Designers Barber and Osgerby, Konstantin Grcic and Sevil Peach explore what the office of today looks like in an exhibition for furniture brand Vitra.
WORK, which is on show at the Orgatec office furniture fair in Cologne, features three fictional offices that showcase the diversity of today's workplaces.
They include a co-working space for nomadic workers, a flexible office that can transform overnight and an HQ that focuses as much on wellbeing as it does on productivity.
According to Vitra, the office of the 21st century is constantly changing, and increasingly merging with the public realm.
"We see people working wherever they happen to be – in hotels, airports, cafes, at the beach, on the train from A to B," explained Nora Fehlbaum, CEO of Vitra. "These developments are increasingly turning public space into a productive workspace."
British studio Barber and Osgerby explores how spaces such as coffee shops and hotel lounges have become informal workspaces, in one of the three installations that feature in WORK.
Called Shared Office, the design highlights the way that people work in spaces they have no permanent attachment to. It shows how, in this setting, the traditional desk has become redundant – the nomadic worker can just as easily take a laptop to a sofa.
"Formal work rules are dissolving, regardless of where and how we work – now frequently in hotel lobbies or cafes," explained studio founders Edward Barber and Jay Osgerby.

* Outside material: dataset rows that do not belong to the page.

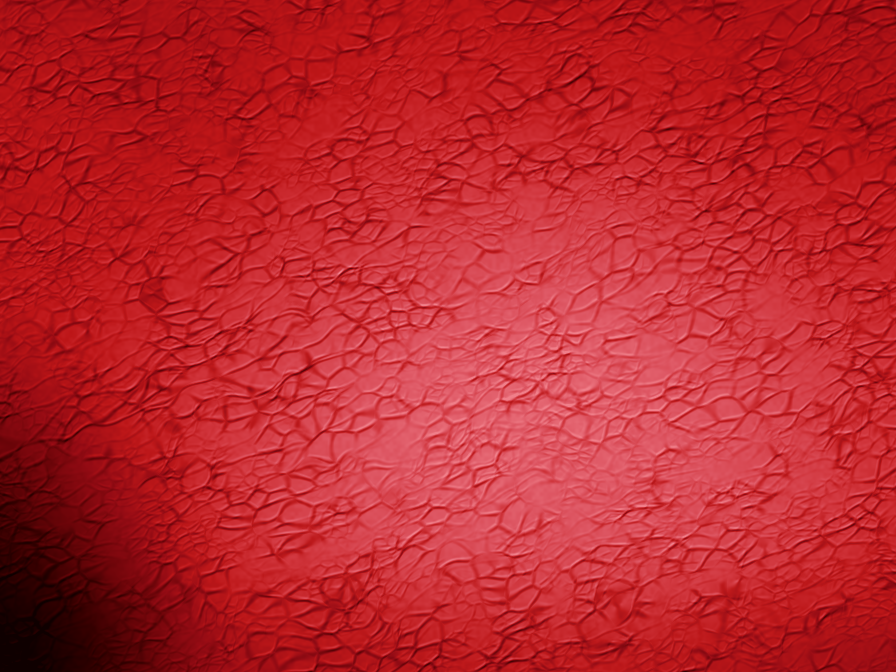
A Shadertoy shader for this texture:

```glsl
// Red pebbled leather lit by a soft sheen, fading into shadow at the lower left.
// Warped, stretched Voronoi cells form grain, fine wrinkles and long folds;
// the height and its slope shift a tone that is looked up in a colour ramp.

const float GRAIN_ANGLE = 0.41;               // direction of grain and folds
const vec2  GRAIN_SIZE = vec2(0.038, 0.024);  // cell length and width
const vec2  FOLD_SIZE = vec2(0.13, 0.036);
const float WARP = 0.030;
const vec2  LIGHT_DIR = vec2(0.29, -0.957);   // towards the light
const float RELIEF_STEP = 0.0032;
const float RELIEF = 1.6;                     // strength of slope shading
const float CREASE_SHADE = 1.35;              // strength of crease darkening
const float MEAN_HEIGHT = 0.78;
const float PORE_FREQ = 170.0;
const float PORE_SHADE = 0.35;
const vec2  SHEEN_CENTRE = vec2(0.80, 0.38);
const vec2  SHEEN_SIZE = vec2(0.57, 0.42);
const float SHEEN = 2.85;
const float BASE_TONE = 2.3;
const vec2  SHADOW_CENTRE = vec2(-0.10, 0.05);
const vec2  SHADOW_SIZE = vec2(0.51, 0.55);
const float SHADOW = 2.9;

// Tone -1 is the first entry, tone 6 the last
const vec3 RAMP[8] = vec3[8](
    vec3(0.06, 0.00, 0.00), vec3(0.21, 0.00, 0.00),
    vec3(0.42, 0.02, 0.04), vec3(0.58, 0.05, 0.09),
    vec3(0.74, 0.10, 0.11), vec3(0.82, 0.22, 0.25),
    vec3(0.87, 0.34, 0.39), vec3(0.94, 0.50, 0.54));

vec2 hash2(vec2 p) {
    vec3 h = fract(p.xyx * vec3(0.1031, 0.1030, 0.0973));
    h += dot(h, h.yzx + 33.33);
    return fract((h.xx + h.yz) * h.zy);
}

float noise(vec2 p) {
    vec2 cell = floor(p), f = fract(p);
    f = f * f * (3.0 - 2.0 * f);
    float low = mix(hash2(cell).x, hash2(cell + vec2(1, 0)).x, f.x);
    float high = mix(hash2(cell + vec2(0, 1)).x, hash2(cell + vec2(1, 1)).x, f.x);
    return mix(low, high, f.y);
}

vec2 noise2(vec2 p) {
    return vec2(noise(p), noise(p + 41.7)) - 0.5;
}

// One on the borders between Voronoi cells, zero inside them
float crease(vec2 p, float width) {
    vec2 cell = floor(p), f = fract(p);
    float nearest = 9.0, second = 9.0;
    for (int j = -1; j <= 1; j++)
    for (int i = -1; i <= 1; i++) {
        vec2 offset = vec2(i, j);
        float d = length(offset + hash2(cell + offset) - f);
        second = min(second, max(nearest, d));
        nearest = min(nearest, d);
    }
    return 1.0 - smoothstep(0.0, width, second - nearest);
}

// Strip of strong folds running up to the right
float foldBand(vec2 p) {
    float across = p.y - 0.25 - 0.45 * p.x;
    return exp(-across * across / 0.015);
}

float leatherHeight(vec2 p) {
    vec2 w = p + WARP * noise2(p * 8.0) + 0.35 * WARP * noise2(p * 33.0);
    float c = cos(GRAIN_ANGLE), s = sin(GRAIN_ANGLE);
    vec2 q = vec2(c * w.x + s * w.y, c * w.y - s * w.x) + 5.0;

    // Grains part merged: the creases between them fade in and out
    float depth = mix(0.1, 1.0, smoothstep(0.2, 0.8, noise(q * vec2(22.0, 34.0))));
    float grain = depth * crease(q / GRAIN_SIZE, 0.32);

    // Short wrinkles across the grains
    float wrinkleDepth = smoothstep(0.3, 0.8, noise(q * vec2(26.0, 40.0) + 17.0));
    float wrinkle = wrinkleDepth * crease(q / (0.55 * GRAIN_SIZE) + 13.0, 0.4);

    // Long thin folds, strongest in the diagonal strip
    float foldDepth = smoothstep(0.25, 0.7, noise(q * vec2(7.0, 16.0) + 29.0));
    float fold = foldDepth * crease(q / FOLD_SIZE + 3.0, 0.16);

    return 1.0 - 0.75 * grain - 0.3 * wrinkle - mix(0.2, 0.65, foldBand(p)) * fold;
}

vec3 rampColour(float tone) {
    float t = clamp(tone + 1.0, 0.0, 6.999);
    int i = int(t);
    return mix(RAMP[i], RAMP[i + 1], fract(t));
}

void mainImage(out vec4 fragColor, in vec2 fragCoord) {
    vec2 p = fragCoord / iResolution.y;

    // Broad light: sheen, corner shadow and darker lower edge
    vec2 fromSheen = (p - SHEEN_CENTRE) / SHEEN_SIZE;
    float sheen = exp(-dot(fromSheen, fromSheen));
    float fromShadow = length((p - SHADOW_CENTRE) / SHADOW_SIZE);
    float light = BASE_TONE + SHEEN * sheen;
    light -= SHADOW * (1.0 - smoothstep(0.2, 1.0, fromShadow));
    light -= 0.8 * (1.0 - smoothstep(0.0, 0.22, p.y));
    light += 0.4 * (noise(p * 3.5 + 2.0) - 0.5);

    // Surface shading, weaker where little light falls
    float height = leatherHeight(p);
    float slope = height - leatherHeight(p + LIGHT_DIR * RELIEF_STEP);
    float shade = CREASE_SHADE * (height - MEAN_HEIGHT) + RELIEF * slope;
    shade += PORE_SHADE * (noise(p * PORE_FREQ) - 0.5);
    shade *= mix(0.4, 1.0, smoothstep(0.8, 3.4, light));

    // Purer red away from the pink sheen
    vec3 colour = rampColour(light + shade);
    colour.gb *= mix(0.82, 1.0, smoothstep(0.1, 0.7, sheen));
    fragColor = vec4(colour, 1.0);
}
```
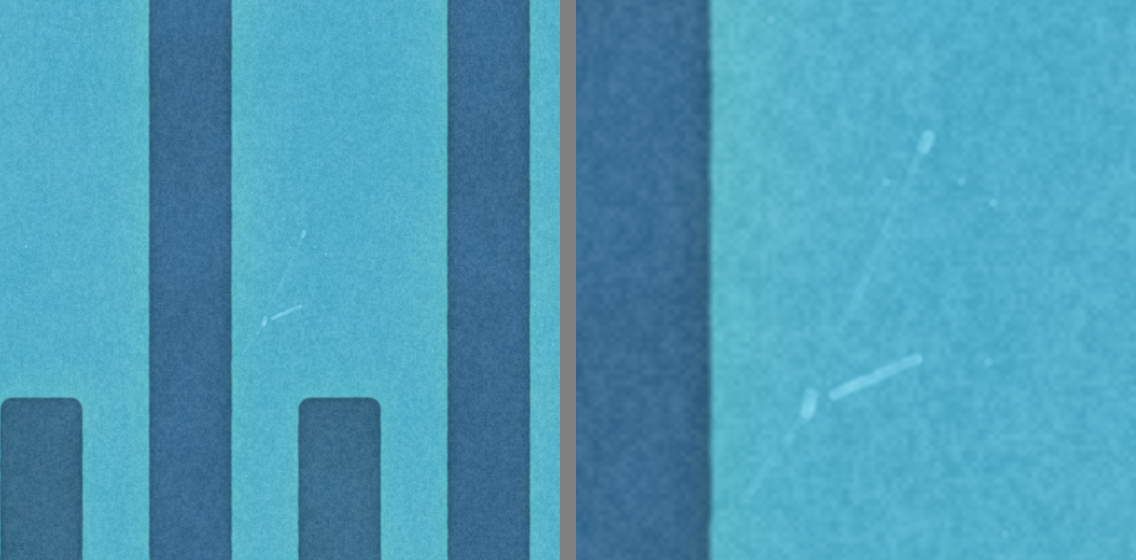
Left, the full canvas; right, a detail of the centre.
This pattern is drawn by a WebGL 2 fragment shader. Its source:

```glsl
#version 300 es
precision highp float;
// Dark blue vertical stripes alternating with short round-topped bars on worn cyan.
// Both shapes are distance fields folded by one horizontal period; the distance
// also drives the rim shading, and layered value noise adds grain and mottling.

uniform vec2 u_resolution;
out vec4 fragColor;

const float PERIOD = 0.5326;        // spacing between full stripes
const float STRIPE_X = 0.3400;      // centre of the first full stripe
const float HALF_WIDTH = 0.0735;    // half width of stripes and bars
const float BAR_TOP = 0.290;        // height of the short bars
const float BAR_RADIUS = 0.022;     // rounding of the bar tops
const float EDGE_SOFTNESS = 0.0032;
const float RIM_WIDTH = 0.009;      // dark line inside each shape
const float GLOW_WIDTH = 0.045;     // greener halo outside each shape
const float GRAIN = 0.085;
const float MOTTLE = 0.045;

const vec3 CYAN = vec3(0.325, 0.685, 0.795);
const vec3 CYAN_GREEN = vec3(0.365, 0.725, 0.785);
const vec3 STRIPE_BLUE = vec3(0.235, 0.430, 0.575);
const vec3 BAR_BLUE = vec3(0.235, 0.430, 0.550);
const vec3 RIM_BLUE = vec3(0.165, 0.335, 0.430);
const vec3 SCRATCH = vec3(0.520, 0.840, 0.930);

float hash(vec2 p) {
  vec3 q = fract(p.xyx * vec3(0.1031, 0.1030, 0.0973));
  q += dot(q, q.yzx + 33.33);
  return fract((q.x + q.y) * q.z);
}

// Value noise in the range -0.5 to 0.5
float noise(vec2 p) {
  vec2 cell = floor(p), f = fract(p);
  f = f * f * (3.0 - 2.0 * f);
  float low = mix(hash(cell), hash(cell + vec2(1, 0)), f.x);
  float high = mix(hash(cell + vec2(0, 1)), hash(cell + vec2(1, 1)), f.x);
  return mix(low, high, f.y) - 0.5;
}

// Signed offset from the nearest repeat of a centre line
float fold(float x, float centre) {
  return mod(x - centre + 0.5 * PERIOD, PERIOD) - 0.5 * PERIOD;
}

float roundedBox(vec2 p, vec2 halfSize, float radius) {
  vec2 q = abs(p) - halfSize + radius;
  return length(max(q, 0.0)) + min(max(q.x, q.y), 0.0) - radius;
}

// Soft stroke from a to b
float stroke(vec2 p, vec2 a, vec2 b, float width) {
  vec2 ap = p - a, ab = b - a;
  float t = clamp(dot(ap, ab) / dot(ab, ab), 0.0, 1.0);
  return 1.0 - smoothstep(0.3 * width, width, length(ap - ab * t));
}

// Pale scuffs on the open ground, plus sparse random specks
float wear(vec2 p) {
  float ragged = 0.75 + 0.7 * noise(p * 130.0);
  float marks = 0.75 * stroke(p, vec2(0.487, 0.432), vec2(0.536, 0.453), 0.005);
  marks = max(marks, 0.85 * stroke(p, vec2(0.471, 0.421), vec2(0.473, 0.431), 0.006));
  marks = max(marks, 0.30 * stroke(p, vec2(0.434, 0.370), vec2(0.471, 0.421), 0.004));
  marks = max(marks, 0.95 * stroke(p, vec2(0.540, 0.579), vec2(0.543, 0.585), 0.006));
  marks = max(marks, 0.22 * stroke(p, vec2(0.492, 0.470), vec2(0.540, 0.579), 0.004));
  vec2 grid = p * 28.0, cell = floor(grid);
  vec2 spot = 0.2 + 0.6 * vec2(hash(cell + 11.0), hash(cell + 47.0));
  float speck = 1.0 - smoothstep(0.03, 0.10, length(fract(grid) - spot));
  return max(marks * ragged, 0.4 * speck * step(0.975, hash(cell + 83.0)));
}

void main() {
  vec2 uv = gl_FragCoord.xy / u_resolution;
  float soft = max(EDGE_SOFTNESS, 0.75 / u_resolution.y);

  // Slight print wobble along the edges
  float wobble = 0.0012 * noise(uv * 60.0);
  float stripe = abs(fold(uv.x, STRIPE_X)) - HALF_WIDTH + wobble;
  vec2 barPoint = vec2(fold(uv.x, STRIPE_X - 0.5 * PERIOD), uv.y - BAR_TOP + 0.5);
  float bar = roundedBox(barPoint, vec2(HALF_WIDTH, 0.5), BAR_RADIUS) + wobble;
  float dist = min(stripe, bar);

  // Ground and ink, shaded by distance from the edge
  float halo = exp(-max(dist, 0.0) / GLOW_WIDTH);
  vec3 ground = mix(CYAN, CYAN_GREEN, halo);
  vec3 ink = stripe < bar ? STRIPE_BLUE : BAR_BLUE;
  float rim = exp(-max(-dist, 0.0) / RIM_WIDTH);
  ink = mix(ink, RIM_BLUE, 0.7 * rim);
  ground = mix(ground, SCRATCH, wear(uv));
  float inside = 1.0 - smoothstep(-soft, soft, dist);
  vec3 colour = mix(ground, ink, inside);

  // Fine grain, vertical fibres and broad mottling
  float fine = 0.6 * noise(uv * 310.0) + 0.5 * noise(uv * 150.0 + 19.0);
  float fibre = 0.25 * noise(uv * vec2(220.0, 45.0) + 7.0);
  float broad = noise(uv * 7.0 + 3.0) + 0.6 * noise(uv * 24.0 + 31.0);
  colour += GRAIN * (fine + fibre) * vec3(1.0, 0.9, 0.85);
  colour += MOTTLE * broad * mix(vec3(0.7, 0.3, 0.1), vec3(0.4, 0.6, 0.9), inside);

  fragColor = vec4(clamp(colour, 0.0, 1.0), 1.0);
}
```
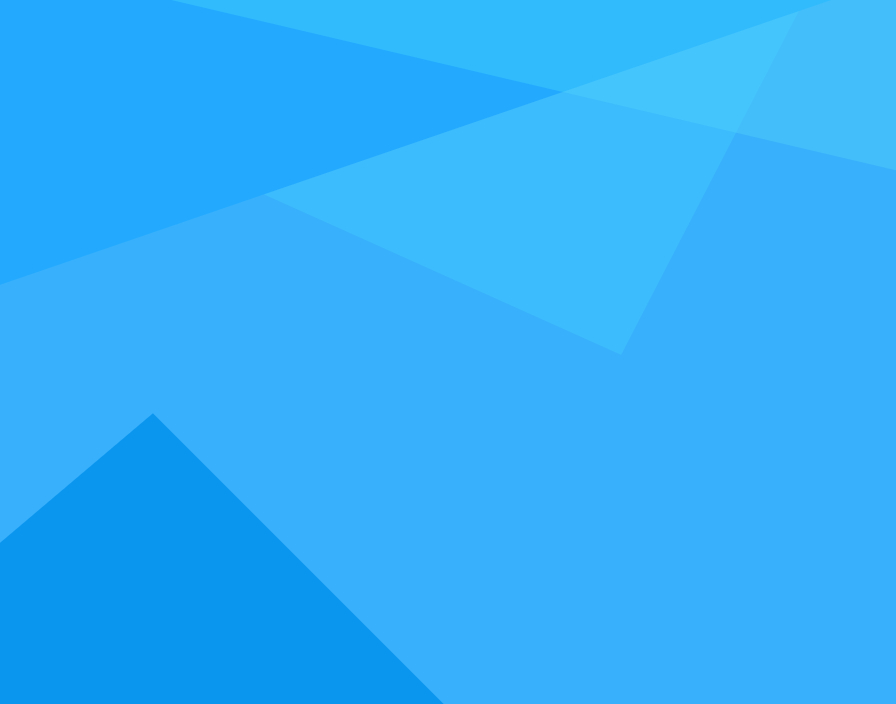
A Shadertoy shader for this background:

```glsl
// Flat blue backdrop of overlapping translucent planes with a dark peak at lower left.

#define BASE_COLOR  vec3(0.137, 0.667, 0.998)
#define BAND_COLOR  vec3(0.192, 0.735, 0.992)
#define SHEET_COLOR vec3(0.510, 0.773, 0.945)
#define SHARD_COLOR vec3(0.278, 0.839, 1.000)
#define PEAK_COLOR  vec3(0.039, 0.584, 0.938)
#define SHEET_ALPHA 0.22
#define SHARD_ALPHA 0.30

// Smooth coverage of the half plane to the left of the line from a to b.
float leftOf(vec2 p, vec2 a, vec2 b) {
    vec2 along = normalize(b - a);
    float dist = dot(p - a, vec2(-along.y, along.x));
    return clamp(dist * iResolution.y + 0.5, 0.0, 1.0);
}

void mainImage(out vec4 fragColor, in vec2 fragCoord) {
    // Canvas height is one unit
    vec2 p = fragCoord / iResolution.y;

    // Long diagonals
    float band = leftOf(p, vec2(0.2438, 1.0), vec2(1.2736, 0.7579));
    float sheet = leftOf(p, vec2(1.1808, 1.0), vec2(0.0, 0.5954));

    // Shard hanging from the upper edge of the sheet
    vec2 shardLeft = vec2(0.3765, 0.7231);
    vec2 shardTip = vec2(0.8823, 0.4959);
    vec2 shardRight = vec2(1.1343, 0.9834);
    float shard = sheet * leftOf(p, shardLeft, shardTip)
                        * leftOf(p, shardTip, shardRight);

    // Dark peak
    vec2 summit = vec2(0.2172, 0.4129);
    float peak = leftOf(p, vec2(0.6318, -0.0017), summit)
               * leftOf(p, summit, vec2(0.0, 0.2289));

    // Layers from back to front
    vec3 color = mix(BASE_COLOR, BAND_COLOR, band);
    color = mix(color, SHEET_COLOR, SHEET_ALPHA * sheet);
    color = mix(color, SHARD_COLOR, SHARD_ALPHA * shard);
    color = mix(color, PEAK_COLOR, peak);
    fragColor = vec4(color, 1.0);
}
```
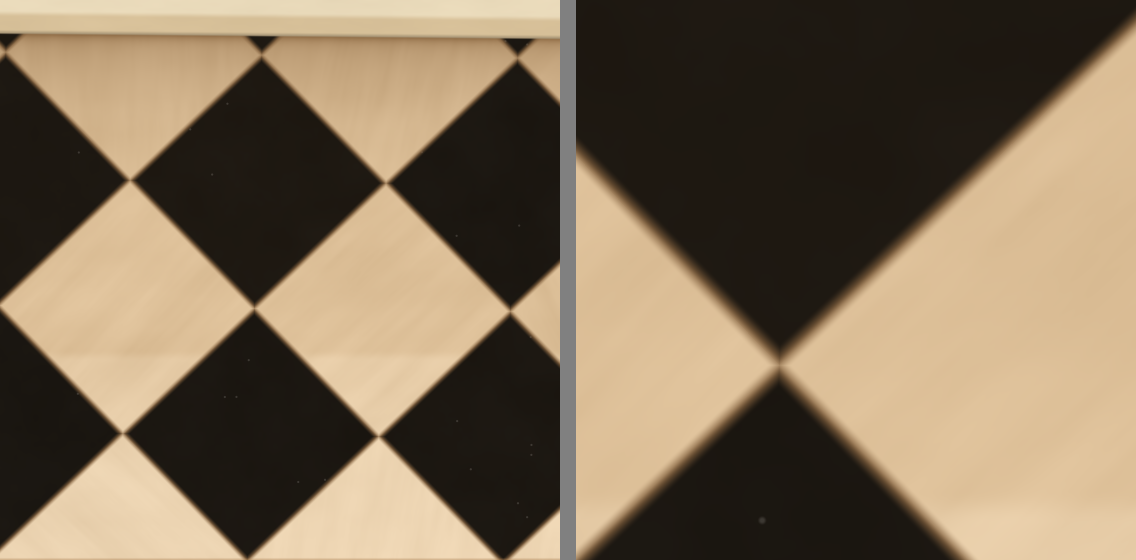
Left: the whole. Right: its middle third, enlarged.
This pattern is drawn by a Shadertoy shader. Its source:

```glsl
#define JUNCTION vec2(0.4544, 0.4492)
#define EDGE_A vec2(0.2220, -0.2288)
#define EDGE_B vec2(0.2350, 0.2236)
#define TILE_SIDE 0.319
#define INSET 0.003
#define EDGE_BLUR 0.0065
#define LEDGE_Y 0.940
#define LEDGE_SLOPE -0.0095
#define BLACK_STONE vec3(0.105, 0.088, 0.066)
#define CREAM_STONE vec3(0.860, 0.745, 0.590)
#define JOINT_BROWN vec3(0.500, 0.370, 0.235)
#define LEDGE_CREAM vec3(0.920, 0.860, 0.735)

float hash(vec2 p) {
    vec3 q = fract(vec3(p.xyx) * 0.1031);
    q += dot(q, q.yzx + 33.33);
    return fract((q.x + q.y) * q.z);
}

float noise(vec2 p) {
    vec2 i = floor(p), f = fract(p);
    f = f * f * (3.0 - 2.0 * f);
    return mix(mix(hash(i), hash(i + vec2(1, 0)), f.x),
               mix(hash(i + vec2(0, 1)), hash(i + vec2(1, 1)), f.x), f.y);
}

float fbm(vec2 p) {
    float sum = 0.0, amp = 0.5;
    for (int i = 0; i < 4; i++) {
        sum += amp * noise(p);
        p = p * 2.03 + 17.3;
        amp *= 0.5;
    }
    return sum;
}

mat2 rotation(float angle) {
    float c = cos(angle), s = sin(angle);
    return mat2(c, s, -s, c);
}

// Pale marble: clouds plus faint veins turned differently in each tile
vec3 creamTile(vec2 p, vec2 cell) {
    float seed = hash(cell + 40.0);
    vec2 grain = rotation(mix(-0.9, 0.9, seed)) * p;
    float cloud = fbm(p * vec2(5.0, 11.0) + seed * 50.0) - 0.47;
    float streak = fbm(grain * vec2(36.0, 5.0) + seed * 90.0) - 0.47;
    vec3 col = CREAM_STONE + (seed - 0.5) * 0.018;
    // Brighter reflection on the lower part of the floor
    float glow = 0.5 * smoothstep(0.375, 0.355, p.y) + 0.5 * smoothstep(0.36, 0.12, p.y);
    col += vec3(0.065, 0.085, 0.105) * glow;
    return col + vec3(0.8, 0.9, 1.0) * (cloud * 0.05 + streak * 0.06);
}

// Dark stone: slight mottling and sparse pale specks
vec3 blackTile(vec2 p, vec2 cell) {
    float seed = hash(cell + 71.0);
    vec3 col = BLACK_STONE + vec3(0.020, 0.012, 0.004) * (seed - 0.3);
    col += 0.022 * (fbm(p * 14.0) - 0.47);
    vec2 grid = p * 46.0, id = floor(grid);
    vec2 spot = 0.3 + 0.4 * vec2(hash(id + 3.0), hash(id + 9.0));
    float speck = smoothstep(0.14, 0.03, length(fract(grid) - spot));
    return col + 0.13 * speck * step(0.975, hash(id + 23.0));
}

vec3 floorColor(vec2 p, float pixel) {
    vec2 lattice = inverse(mat2(EDGE_A, EDGE_B)) * (p - JUNCTION);
    vec2 cell = floor(lattice), f = fract(lattice);
    vec2 border = min(f, 1.0 - f);
    float depth = min(border.x, border.y) * TILE_SIDE;
    float isBlack = mod(cell.x + cell.y, 2.0);
    float dist = mix(-depth, depth, isBlack) - INSET;
    float blur = max(EDGE_BLUR, pixel);

    // Shade cast by the ledge onto the pale tiles
    float below = LEDGE_Y + LEDGE_SLOPE * p.x - p.y;
    float shade = 0.17 * exp(-below / 0.075) + 0.05 * smoothstep(0.3, 0.0, below);
    shade += 0.22 * exp(-max(below, 0.0) / 0.008);
    vec3 cream = creamTile(p, cell) * (1.0 - shade * vec3(0.8, 1.0, 1.25));

    // Cream fades through a brown joint into black
    vec3 col = mix(cream, JOINT_BROWN, smoothstep(-blur * 1.3, blur * 0.2, dist));
    col = mix(col, blackTile(p, cell), smoothstep(-blur * 0.5, blur, dist));
    return mix(col, JOINT_BROWN * 1.3, 0.4 * smoothstep(0.005, 0.0, p.y));
}

// Stone ledge: bright top face over a darker front lip
vec3 ledgeColor(vec2 p, float height) {
    float lip = smoothstep(0.042, 0.030, height);
    vec3 col = mix(LEDGE_CREAM, vec3(0.845, 0.755, 0.600), lip);
    col += 0.05 * (fbm(p * vec2(7.0, 24.0) + 5.0) - 0.47);
    return col * (1.0 - 0.22 * smoothstep(0.008, 0.0, height));
}

void mainImage(out vec4 fragColor, in vec2 fragCoord) {
    vec2 p = fragCoord / iResolution.xy;
    float pixel = 1.0 / iResolution.y;
    float height = p.y - LEDGE_Y - LEDGE_SLOPE * p.x;
    float onLedge = smoothstep(-max(0.002, pixel), max(0.002, pixel), height);
    vec3 col = mix(floorColor(p, pixel), ledgeColor(p, height), onLedge);
    fragColor = vec4(clamp(col, 0.0, 1.0), 1.0);
}
```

"As a result, the desk is no longer at the centre of our work life. It is disappearing as an archetype."
The installation centres around Soft Work, a new modular sofa system that Barber and Osgerby has designed for Vitra. As well as seating, the design incorporates worktops, power outlets and acoustic privacy screens.
Next door, British designer Sevil Peach reveals her interpretation of the contemporary headquarters – typically a flagship for the style, attitude and values of the company it represents.
As well as workspaces and meeting areas, Company Home includes spaces dedicated to rest, where staff can recharge their batteries. There is also a park and a staff dining area – facilities that feature heavily in the tech campuses pioneered by Silicon Valley.
"When you are conceiving an office project, it's important to capture the spirit of the company. If you manage to do that, good design happens almost by itself," said Peach.
The office is furnished with AC5 – a versatile new range of office chairs designed by Antonio Citterio – along with classic designs by Charles and Ray Eames, and Artek, the furniture company co-founded by Alvar Aalto in 1935.
The final installation, by German designer Konstantin Grcic, is called Super Flexible Office.
This shapeshifting space can be easily transformed from a typical office to an events space, and back again. It can also be returned to exactly as it was before the company moved in, with little cost or effort.
It is designed to suit agile young companies that are constantly evolving, and which don't need to be tied to permanent structures.
"The idea is that of an empty space that can be redesigned to suit new purposes at any time, or just as quickly be restored to its original setup," said Grcic.
"I find it extremely interesting not to create a definite layout. A good analogy would be sports halls, which can be reconfigured to suit a wide variety of sports and activities."
To make this possible, Grcic's space is furnished with space-dividing curtains, mobile partitions, furniture on castors and chairs that can be stacked up out of the way when not needed.
These include the celebrated Tip Ton chair by Barber and Osgerby, along with new products likes the Stephan Hürlemann-designed Dancing Wall and the Rookie task chair designed by Grcic.
London-based architect Pernilla Ohrstedt and Los Angeles-based Jonathan Olivaresteamed up with Vitra to design the exhibition. As well as the three offices, the space includes a marketplace showcasing innovative brands such as Aircharge, Kvadrat Soft Cells, Laufen and Wästberg.
"At work in the 21st century, we find ourselves with the privilege of following and developing our passions," said Jonathan Olivares.
"Automation and countless new technologies have liberated us from many of the mundane tasks that defined the workplace of the 20th century, and as a result the workplace of today is a space of discovery and excitement."
WORK is on show at Orgatec 2018 from 23 to 27 October.
A special Vitra publication titled where to work better – edited by Ohrstedt and Olivares, and designed by Åbäke – has been released to accompany the exhibition.
location: Cologne Orgatec 2018 from 23 to 27 October
fotos: Eduardo Perez